Weather intricacies revealed
About 20 people had the chance to find out how the weather is measured and recorded at the Geraldton Meteorological Office recently, getting up close and personal with the equipment.
The Secret Spaces tour was part of last week’s Goodness Festival, a week-long celebration of science, sustainability and innovation.
Bureau of Meteorology duty weather observer Patrick Ramsdale ran through how everything worked, from the high-tech automatic rain gauge used for flood warnings to the low-tech evaporation pan where water is added or removed by hand each morning.
The office regularly allows visitors to have a sticky-beak at the equipment and Mr Ramsdale said the team was happy to explain how everything worked.
“When you look on your phone or the web, that’s the end project,” he said. “You see stats quoted but don’t know the context. With this you can get an idea of the measurements and see where it comes from.
“Actually being able to hold or touch something that’s operating, you can get the picture of some limitations.” During the tour, Mr Ramsdale released a weather balloon, used to measure aboveground wind speed, air temperature and humidity.
The office launches two weather balloons five days a week.
With a strong gust pounding the office in Moonyoonooka, the weather balloon was barely visible within a few minutes.
At the Goodness Festival, people were taken behind the closed doors of Geraldton Radiology, the port and the river gauging station.
With this you can get an idea of the measurements and see where it comes from. Patrick Ramsdale
Patrick Ramsdalepoints to the low-tech evaporation pan. Every morning, water is added or removed manually, depending on the amount of evaporation and rainfall.
Patrick Ramsdale uses an optical tracker to find the weather balloon. This allows the radar to lock onto the balloon, feeding data back to the office.

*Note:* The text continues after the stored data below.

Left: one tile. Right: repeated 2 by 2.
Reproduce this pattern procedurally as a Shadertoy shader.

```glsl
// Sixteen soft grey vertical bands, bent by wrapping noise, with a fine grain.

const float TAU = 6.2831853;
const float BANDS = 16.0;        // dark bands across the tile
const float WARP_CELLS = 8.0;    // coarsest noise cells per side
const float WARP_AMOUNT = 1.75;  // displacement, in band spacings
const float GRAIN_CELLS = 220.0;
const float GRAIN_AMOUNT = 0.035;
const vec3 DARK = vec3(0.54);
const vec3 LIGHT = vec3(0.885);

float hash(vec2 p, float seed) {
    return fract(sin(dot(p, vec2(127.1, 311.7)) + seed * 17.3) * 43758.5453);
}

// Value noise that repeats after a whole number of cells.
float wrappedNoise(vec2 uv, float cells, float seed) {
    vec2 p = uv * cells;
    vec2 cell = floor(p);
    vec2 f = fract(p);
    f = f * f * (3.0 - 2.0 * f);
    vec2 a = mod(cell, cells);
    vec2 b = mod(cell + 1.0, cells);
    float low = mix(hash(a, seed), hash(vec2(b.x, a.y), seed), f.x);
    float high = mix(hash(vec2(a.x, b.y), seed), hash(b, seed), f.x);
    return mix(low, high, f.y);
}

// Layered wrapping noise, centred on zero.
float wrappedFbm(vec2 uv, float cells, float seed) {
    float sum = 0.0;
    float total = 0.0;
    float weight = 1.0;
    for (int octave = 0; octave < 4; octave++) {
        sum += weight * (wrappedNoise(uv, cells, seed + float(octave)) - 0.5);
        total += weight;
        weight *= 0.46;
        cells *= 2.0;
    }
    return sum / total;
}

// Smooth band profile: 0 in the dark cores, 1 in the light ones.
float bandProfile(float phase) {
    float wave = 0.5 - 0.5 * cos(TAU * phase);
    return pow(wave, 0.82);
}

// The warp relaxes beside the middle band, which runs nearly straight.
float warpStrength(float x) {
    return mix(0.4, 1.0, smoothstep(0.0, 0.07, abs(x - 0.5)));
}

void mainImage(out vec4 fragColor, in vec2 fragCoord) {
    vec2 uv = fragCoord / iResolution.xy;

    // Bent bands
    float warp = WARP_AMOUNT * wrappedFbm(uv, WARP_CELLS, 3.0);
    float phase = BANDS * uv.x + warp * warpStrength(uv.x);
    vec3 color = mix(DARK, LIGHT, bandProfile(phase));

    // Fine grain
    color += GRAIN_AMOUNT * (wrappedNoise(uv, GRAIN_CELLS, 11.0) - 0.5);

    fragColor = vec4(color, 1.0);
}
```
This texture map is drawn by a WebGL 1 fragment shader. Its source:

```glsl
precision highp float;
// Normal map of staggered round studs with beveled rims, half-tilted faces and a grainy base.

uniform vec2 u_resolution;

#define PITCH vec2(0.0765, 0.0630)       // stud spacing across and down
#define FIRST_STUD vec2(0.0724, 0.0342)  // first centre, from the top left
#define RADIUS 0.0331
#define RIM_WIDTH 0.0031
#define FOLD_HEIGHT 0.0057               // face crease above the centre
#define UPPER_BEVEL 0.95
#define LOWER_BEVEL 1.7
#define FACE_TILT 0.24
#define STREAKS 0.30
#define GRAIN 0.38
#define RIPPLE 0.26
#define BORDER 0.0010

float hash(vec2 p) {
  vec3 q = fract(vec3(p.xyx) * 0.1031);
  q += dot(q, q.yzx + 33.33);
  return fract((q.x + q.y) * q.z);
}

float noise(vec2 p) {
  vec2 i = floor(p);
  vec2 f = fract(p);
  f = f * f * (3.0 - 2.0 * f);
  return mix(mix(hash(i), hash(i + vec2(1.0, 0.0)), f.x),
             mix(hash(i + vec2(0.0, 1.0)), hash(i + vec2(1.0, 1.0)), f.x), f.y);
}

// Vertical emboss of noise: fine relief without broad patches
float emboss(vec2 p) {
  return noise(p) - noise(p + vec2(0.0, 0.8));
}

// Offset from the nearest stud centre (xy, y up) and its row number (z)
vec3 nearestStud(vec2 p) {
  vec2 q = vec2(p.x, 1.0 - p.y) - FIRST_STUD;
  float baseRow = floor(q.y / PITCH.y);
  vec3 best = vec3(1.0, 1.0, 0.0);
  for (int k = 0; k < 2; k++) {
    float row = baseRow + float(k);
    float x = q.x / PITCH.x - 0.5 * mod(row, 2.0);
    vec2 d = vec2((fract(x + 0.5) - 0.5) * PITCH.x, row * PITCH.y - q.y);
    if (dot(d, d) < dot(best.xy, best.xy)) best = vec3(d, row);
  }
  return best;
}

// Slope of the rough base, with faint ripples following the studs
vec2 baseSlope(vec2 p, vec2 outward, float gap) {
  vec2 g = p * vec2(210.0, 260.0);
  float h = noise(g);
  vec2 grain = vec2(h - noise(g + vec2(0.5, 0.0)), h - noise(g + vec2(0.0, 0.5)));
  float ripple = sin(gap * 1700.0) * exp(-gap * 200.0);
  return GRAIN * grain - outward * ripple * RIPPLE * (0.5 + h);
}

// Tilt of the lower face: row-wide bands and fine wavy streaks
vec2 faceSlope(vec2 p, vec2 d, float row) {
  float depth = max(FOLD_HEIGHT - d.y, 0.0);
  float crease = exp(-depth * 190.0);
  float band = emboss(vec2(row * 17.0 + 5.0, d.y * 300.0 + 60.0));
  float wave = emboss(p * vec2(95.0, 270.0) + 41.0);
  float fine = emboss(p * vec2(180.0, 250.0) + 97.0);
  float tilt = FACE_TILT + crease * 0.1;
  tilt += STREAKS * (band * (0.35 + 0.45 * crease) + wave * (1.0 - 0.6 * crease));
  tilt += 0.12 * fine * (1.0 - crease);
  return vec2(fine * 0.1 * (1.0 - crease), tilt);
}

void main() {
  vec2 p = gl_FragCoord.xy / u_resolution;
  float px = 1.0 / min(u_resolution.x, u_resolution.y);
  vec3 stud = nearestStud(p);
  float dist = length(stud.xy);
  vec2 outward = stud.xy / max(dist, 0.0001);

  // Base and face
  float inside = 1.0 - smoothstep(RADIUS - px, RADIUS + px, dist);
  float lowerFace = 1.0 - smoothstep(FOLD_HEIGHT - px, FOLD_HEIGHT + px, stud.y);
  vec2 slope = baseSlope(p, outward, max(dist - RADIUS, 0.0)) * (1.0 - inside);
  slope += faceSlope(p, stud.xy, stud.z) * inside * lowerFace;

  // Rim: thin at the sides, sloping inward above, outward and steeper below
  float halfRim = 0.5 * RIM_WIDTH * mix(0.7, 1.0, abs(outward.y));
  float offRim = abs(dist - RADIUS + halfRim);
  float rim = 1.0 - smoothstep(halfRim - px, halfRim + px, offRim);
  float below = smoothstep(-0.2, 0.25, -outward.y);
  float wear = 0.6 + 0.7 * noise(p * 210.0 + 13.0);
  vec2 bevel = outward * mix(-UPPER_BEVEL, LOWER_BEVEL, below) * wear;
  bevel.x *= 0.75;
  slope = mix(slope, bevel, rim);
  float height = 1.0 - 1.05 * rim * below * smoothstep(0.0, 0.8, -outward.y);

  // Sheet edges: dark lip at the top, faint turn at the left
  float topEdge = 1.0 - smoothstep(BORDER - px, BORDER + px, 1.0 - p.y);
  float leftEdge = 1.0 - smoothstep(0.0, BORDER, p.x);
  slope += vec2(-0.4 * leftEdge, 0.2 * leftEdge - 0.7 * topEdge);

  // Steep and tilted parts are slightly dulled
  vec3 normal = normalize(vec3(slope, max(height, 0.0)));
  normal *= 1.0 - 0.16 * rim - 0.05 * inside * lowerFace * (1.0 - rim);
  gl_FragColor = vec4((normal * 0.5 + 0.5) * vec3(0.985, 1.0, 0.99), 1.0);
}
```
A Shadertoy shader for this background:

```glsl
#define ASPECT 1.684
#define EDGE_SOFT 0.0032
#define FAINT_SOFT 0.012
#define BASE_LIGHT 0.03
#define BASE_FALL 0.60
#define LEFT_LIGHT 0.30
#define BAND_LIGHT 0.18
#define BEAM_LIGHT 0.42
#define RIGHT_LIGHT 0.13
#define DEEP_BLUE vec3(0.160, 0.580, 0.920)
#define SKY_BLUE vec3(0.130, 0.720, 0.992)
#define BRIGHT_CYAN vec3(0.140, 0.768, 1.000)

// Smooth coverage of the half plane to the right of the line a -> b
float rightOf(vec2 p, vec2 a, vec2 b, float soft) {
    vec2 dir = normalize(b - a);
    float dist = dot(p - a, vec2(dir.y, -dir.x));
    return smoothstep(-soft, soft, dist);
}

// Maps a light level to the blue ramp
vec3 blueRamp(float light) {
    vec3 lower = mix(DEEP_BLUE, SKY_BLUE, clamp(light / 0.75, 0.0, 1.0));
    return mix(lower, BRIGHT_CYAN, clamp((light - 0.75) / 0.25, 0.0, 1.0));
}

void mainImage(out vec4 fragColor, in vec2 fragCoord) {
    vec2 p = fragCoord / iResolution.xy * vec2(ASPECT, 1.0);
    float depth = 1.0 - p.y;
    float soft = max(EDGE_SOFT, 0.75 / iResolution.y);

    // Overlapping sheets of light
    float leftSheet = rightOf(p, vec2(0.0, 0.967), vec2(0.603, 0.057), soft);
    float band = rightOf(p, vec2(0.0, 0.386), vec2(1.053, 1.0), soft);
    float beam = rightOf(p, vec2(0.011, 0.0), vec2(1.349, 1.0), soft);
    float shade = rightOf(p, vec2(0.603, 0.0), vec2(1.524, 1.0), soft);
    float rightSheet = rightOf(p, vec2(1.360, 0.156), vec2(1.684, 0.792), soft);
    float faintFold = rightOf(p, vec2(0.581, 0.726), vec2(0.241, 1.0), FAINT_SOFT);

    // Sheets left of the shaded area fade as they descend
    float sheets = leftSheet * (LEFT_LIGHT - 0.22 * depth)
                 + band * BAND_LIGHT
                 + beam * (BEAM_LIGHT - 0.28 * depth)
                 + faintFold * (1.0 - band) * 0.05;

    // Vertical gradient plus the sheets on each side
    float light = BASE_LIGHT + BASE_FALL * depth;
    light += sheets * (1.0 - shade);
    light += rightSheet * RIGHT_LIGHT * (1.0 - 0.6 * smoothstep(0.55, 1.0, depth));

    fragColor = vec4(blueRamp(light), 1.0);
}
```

A participant of the Secret Spaces tour looks at how much rainfall was collected in the gauge.